About this task:
Go through the data below and copy each line that includes "detail".

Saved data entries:
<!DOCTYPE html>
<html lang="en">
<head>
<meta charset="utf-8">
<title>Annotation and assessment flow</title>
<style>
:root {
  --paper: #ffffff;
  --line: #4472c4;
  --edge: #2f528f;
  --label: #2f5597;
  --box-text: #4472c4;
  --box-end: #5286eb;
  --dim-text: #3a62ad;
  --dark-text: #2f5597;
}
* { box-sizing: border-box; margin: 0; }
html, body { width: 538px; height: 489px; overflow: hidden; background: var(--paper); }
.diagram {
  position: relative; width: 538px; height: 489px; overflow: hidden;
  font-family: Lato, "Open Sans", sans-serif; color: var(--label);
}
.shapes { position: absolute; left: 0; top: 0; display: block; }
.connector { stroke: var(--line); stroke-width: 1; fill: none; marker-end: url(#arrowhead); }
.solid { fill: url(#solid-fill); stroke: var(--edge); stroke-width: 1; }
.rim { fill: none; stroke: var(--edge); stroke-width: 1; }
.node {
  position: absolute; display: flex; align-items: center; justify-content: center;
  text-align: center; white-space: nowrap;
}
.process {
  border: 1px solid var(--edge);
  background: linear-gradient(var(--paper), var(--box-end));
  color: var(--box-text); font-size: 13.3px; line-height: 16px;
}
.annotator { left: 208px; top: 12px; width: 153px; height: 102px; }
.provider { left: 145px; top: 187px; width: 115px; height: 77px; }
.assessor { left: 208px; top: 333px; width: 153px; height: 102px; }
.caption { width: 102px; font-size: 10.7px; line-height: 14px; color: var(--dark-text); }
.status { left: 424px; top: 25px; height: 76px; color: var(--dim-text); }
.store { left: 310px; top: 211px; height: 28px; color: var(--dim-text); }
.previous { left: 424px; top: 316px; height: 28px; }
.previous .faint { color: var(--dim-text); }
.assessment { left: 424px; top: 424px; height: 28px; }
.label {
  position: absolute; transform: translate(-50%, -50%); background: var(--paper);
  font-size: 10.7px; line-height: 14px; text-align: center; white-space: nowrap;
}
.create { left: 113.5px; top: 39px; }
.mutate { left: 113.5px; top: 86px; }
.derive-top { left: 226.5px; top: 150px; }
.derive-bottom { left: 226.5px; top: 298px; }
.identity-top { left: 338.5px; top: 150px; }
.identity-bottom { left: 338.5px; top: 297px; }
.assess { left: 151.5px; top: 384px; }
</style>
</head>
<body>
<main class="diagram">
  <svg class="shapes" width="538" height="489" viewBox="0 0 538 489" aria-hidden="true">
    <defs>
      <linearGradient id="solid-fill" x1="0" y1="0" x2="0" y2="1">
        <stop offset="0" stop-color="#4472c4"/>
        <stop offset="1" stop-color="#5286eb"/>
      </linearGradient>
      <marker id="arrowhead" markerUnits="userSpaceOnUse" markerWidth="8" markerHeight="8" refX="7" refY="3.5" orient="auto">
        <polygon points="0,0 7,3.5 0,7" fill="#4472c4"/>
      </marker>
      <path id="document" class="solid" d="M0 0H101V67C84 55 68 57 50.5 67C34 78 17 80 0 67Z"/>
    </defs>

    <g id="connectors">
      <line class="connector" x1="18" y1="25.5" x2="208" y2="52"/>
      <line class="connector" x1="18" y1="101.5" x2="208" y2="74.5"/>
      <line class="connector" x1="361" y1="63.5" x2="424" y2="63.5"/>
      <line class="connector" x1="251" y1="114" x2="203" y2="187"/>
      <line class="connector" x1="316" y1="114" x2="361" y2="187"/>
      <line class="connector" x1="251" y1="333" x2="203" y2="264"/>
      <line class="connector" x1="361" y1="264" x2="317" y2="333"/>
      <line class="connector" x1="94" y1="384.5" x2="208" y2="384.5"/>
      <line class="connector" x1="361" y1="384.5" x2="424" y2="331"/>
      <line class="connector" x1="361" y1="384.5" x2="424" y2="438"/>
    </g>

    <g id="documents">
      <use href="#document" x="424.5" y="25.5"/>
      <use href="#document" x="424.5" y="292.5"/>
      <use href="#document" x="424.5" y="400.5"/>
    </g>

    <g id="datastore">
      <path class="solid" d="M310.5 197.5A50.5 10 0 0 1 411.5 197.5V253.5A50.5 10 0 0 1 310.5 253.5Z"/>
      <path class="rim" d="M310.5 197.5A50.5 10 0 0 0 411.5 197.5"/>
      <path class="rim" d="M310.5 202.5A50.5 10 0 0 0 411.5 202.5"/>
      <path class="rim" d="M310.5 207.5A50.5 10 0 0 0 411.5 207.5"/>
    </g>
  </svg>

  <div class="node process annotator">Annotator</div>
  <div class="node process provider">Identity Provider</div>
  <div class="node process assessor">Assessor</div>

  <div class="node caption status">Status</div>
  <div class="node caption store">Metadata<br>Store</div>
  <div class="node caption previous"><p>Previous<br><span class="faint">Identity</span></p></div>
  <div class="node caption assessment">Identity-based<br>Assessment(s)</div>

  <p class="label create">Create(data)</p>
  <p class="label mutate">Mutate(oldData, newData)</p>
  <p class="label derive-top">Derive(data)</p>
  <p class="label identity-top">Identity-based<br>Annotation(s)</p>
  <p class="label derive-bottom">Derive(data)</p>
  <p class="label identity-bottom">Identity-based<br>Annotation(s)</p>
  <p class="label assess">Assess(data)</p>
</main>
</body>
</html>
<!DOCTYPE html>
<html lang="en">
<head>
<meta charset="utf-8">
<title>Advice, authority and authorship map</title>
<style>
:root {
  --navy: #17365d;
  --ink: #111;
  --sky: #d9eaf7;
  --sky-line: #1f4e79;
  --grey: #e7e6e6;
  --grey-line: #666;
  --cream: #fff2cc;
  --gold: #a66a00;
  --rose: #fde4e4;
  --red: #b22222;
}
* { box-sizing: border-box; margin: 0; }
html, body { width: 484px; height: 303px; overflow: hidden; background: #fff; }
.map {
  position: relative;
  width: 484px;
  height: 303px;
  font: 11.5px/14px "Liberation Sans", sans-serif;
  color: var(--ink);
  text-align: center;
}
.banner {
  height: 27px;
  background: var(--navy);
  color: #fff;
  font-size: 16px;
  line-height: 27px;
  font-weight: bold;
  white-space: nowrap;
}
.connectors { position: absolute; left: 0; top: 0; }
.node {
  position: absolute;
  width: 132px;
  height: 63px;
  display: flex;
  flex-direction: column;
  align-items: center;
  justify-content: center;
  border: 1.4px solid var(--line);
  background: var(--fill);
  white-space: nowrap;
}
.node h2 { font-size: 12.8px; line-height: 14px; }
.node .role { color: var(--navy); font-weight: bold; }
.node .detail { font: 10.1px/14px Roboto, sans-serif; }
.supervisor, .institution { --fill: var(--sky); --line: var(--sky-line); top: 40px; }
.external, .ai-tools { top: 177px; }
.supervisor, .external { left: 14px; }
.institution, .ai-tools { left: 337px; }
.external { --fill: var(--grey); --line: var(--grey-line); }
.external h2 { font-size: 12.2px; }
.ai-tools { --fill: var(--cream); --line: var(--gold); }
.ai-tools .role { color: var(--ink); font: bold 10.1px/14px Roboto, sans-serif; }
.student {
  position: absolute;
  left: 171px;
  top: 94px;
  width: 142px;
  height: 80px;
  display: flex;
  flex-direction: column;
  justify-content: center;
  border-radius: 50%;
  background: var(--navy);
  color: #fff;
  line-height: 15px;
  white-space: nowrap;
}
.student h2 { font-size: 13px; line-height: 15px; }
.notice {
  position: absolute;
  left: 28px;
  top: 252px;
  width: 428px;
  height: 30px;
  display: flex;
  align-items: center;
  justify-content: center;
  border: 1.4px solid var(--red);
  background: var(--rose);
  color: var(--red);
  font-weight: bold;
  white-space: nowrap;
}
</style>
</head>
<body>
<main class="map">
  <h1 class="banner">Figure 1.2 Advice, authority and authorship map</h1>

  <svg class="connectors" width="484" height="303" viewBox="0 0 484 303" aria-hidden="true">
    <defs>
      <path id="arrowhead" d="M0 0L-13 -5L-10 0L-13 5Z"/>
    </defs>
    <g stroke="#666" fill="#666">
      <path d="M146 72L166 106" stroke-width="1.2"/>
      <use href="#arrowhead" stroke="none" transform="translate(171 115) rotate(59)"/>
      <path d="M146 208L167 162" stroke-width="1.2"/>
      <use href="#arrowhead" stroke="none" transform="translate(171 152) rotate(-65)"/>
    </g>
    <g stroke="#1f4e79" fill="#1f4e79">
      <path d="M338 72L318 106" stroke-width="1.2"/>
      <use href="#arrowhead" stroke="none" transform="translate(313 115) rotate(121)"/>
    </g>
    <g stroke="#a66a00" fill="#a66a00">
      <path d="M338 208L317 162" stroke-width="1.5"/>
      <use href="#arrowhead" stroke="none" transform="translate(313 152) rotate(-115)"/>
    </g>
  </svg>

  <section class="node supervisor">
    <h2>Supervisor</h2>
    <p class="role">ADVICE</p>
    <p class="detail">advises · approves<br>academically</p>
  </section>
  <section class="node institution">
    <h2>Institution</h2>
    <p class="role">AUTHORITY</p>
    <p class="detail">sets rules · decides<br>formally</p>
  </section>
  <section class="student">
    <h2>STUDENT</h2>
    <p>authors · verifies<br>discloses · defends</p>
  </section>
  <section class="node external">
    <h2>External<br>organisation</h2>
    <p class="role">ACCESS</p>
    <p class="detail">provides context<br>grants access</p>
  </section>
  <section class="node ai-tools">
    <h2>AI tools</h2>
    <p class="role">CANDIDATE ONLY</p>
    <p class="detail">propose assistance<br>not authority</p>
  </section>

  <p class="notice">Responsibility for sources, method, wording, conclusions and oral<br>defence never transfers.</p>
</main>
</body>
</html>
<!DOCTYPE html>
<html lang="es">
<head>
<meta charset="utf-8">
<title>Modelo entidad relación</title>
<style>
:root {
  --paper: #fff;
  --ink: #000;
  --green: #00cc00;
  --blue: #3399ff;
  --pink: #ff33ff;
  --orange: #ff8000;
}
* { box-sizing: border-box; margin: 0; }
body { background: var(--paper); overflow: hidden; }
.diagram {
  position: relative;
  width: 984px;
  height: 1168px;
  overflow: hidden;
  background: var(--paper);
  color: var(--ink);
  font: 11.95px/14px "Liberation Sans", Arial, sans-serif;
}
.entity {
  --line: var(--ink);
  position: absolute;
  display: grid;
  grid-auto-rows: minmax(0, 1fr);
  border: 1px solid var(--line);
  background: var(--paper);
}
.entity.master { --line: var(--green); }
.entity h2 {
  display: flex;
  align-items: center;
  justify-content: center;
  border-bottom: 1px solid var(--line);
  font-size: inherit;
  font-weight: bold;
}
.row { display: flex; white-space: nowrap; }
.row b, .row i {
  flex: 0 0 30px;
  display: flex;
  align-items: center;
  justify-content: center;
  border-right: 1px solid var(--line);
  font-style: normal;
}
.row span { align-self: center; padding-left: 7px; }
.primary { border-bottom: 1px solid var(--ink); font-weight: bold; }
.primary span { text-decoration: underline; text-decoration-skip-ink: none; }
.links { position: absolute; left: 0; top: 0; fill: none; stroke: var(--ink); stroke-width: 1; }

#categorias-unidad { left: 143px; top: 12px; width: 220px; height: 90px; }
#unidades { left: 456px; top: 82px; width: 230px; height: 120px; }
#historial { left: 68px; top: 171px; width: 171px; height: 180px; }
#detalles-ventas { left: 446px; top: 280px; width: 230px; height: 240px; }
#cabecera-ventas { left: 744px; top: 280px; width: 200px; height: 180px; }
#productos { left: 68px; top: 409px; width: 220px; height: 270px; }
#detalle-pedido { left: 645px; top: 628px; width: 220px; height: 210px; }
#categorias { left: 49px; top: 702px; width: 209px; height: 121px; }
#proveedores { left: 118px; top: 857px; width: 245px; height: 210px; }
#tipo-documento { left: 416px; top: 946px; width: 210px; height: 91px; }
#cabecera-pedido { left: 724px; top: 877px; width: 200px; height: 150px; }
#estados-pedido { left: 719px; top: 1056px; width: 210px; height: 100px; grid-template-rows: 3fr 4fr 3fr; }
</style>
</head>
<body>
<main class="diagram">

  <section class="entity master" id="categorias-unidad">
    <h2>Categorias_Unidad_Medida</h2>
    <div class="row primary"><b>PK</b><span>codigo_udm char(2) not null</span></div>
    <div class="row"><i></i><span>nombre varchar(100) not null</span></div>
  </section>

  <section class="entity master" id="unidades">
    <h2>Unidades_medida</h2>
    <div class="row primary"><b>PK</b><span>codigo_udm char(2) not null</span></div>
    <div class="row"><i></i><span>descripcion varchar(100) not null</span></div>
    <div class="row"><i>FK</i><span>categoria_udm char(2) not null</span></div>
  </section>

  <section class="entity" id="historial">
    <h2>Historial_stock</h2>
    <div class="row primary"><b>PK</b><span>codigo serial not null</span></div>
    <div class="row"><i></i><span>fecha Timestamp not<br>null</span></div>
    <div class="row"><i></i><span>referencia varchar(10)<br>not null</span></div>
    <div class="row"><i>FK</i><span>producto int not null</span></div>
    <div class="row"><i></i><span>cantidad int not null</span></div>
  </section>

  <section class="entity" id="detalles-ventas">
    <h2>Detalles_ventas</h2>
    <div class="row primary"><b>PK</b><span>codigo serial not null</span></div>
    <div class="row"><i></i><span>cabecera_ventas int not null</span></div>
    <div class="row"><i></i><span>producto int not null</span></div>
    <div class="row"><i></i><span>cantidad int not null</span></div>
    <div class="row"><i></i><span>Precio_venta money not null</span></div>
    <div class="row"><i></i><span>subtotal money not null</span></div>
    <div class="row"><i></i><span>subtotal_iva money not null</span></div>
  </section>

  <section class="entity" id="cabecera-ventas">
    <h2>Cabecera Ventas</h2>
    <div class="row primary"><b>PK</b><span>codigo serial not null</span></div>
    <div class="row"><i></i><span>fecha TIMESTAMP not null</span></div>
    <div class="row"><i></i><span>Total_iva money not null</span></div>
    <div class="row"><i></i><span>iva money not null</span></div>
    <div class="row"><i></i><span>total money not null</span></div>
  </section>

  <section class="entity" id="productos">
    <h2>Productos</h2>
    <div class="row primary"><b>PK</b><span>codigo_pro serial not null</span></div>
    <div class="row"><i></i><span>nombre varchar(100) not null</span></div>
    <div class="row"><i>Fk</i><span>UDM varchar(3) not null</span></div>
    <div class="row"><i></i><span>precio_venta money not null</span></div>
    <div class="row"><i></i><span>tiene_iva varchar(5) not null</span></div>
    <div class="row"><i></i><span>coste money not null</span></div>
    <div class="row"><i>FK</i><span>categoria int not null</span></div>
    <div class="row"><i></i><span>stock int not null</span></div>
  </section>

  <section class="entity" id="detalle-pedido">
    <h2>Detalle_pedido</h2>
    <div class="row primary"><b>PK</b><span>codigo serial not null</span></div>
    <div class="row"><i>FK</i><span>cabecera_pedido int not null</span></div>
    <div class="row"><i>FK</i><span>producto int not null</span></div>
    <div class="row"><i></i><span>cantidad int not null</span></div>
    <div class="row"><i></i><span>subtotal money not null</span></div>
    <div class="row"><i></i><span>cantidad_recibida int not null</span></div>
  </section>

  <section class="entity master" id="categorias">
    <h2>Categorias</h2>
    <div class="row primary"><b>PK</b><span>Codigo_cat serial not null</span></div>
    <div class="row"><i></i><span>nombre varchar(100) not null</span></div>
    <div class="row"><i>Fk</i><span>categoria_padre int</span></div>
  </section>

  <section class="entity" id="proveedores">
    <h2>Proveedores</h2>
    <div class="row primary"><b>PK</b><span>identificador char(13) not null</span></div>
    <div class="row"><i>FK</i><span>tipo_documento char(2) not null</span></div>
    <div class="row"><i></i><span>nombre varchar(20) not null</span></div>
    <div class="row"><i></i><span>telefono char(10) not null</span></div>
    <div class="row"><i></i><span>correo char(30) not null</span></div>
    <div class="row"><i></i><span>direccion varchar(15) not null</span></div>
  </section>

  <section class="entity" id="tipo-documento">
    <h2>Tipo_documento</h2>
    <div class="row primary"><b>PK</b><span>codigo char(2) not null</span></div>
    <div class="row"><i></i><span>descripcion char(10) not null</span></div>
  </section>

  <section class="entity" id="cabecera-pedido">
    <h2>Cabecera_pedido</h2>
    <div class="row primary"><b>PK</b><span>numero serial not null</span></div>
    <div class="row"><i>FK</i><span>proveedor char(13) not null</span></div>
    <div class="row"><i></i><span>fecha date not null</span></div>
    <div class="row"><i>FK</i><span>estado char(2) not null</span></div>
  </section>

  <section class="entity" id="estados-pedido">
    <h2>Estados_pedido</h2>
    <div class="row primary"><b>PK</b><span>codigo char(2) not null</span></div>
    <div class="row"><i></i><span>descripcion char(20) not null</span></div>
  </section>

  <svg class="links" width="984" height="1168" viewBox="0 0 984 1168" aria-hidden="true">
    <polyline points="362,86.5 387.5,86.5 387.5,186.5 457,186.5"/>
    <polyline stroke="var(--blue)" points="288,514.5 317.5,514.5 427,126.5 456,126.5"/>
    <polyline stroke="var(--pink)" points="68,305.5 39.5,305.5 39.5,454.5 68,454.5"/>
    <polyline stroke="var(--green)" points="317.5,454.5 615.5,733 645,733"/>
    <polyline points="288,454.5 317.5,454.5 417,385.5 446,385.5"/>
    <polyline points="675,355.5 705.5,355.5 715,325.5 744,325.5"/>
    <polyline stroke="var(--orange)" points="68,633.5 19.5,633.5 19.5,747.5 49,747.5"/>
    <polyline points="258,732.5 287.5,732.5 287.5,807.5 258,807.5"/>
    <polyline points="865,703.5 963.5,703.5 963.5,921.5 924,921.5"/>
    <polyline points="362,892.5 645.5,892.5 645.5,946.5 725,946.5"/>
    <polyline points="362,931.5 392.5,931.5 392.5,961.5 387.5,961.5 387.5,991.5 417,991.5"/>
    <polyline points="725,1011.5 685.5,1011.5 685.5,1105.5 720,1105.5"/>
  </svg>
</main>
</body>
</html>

Answer for the task:
.node .detail { font: 10.1px/14px Roboto, sans-serif; }
    <p class="detail">advises · approves<br>academically</p>
    <p class="detail">sets rules · decides<br>formally</p>
    <p class="detail">provides context<br>grants access</p>
    <p class="detail">propose assistance<br>not authority</p>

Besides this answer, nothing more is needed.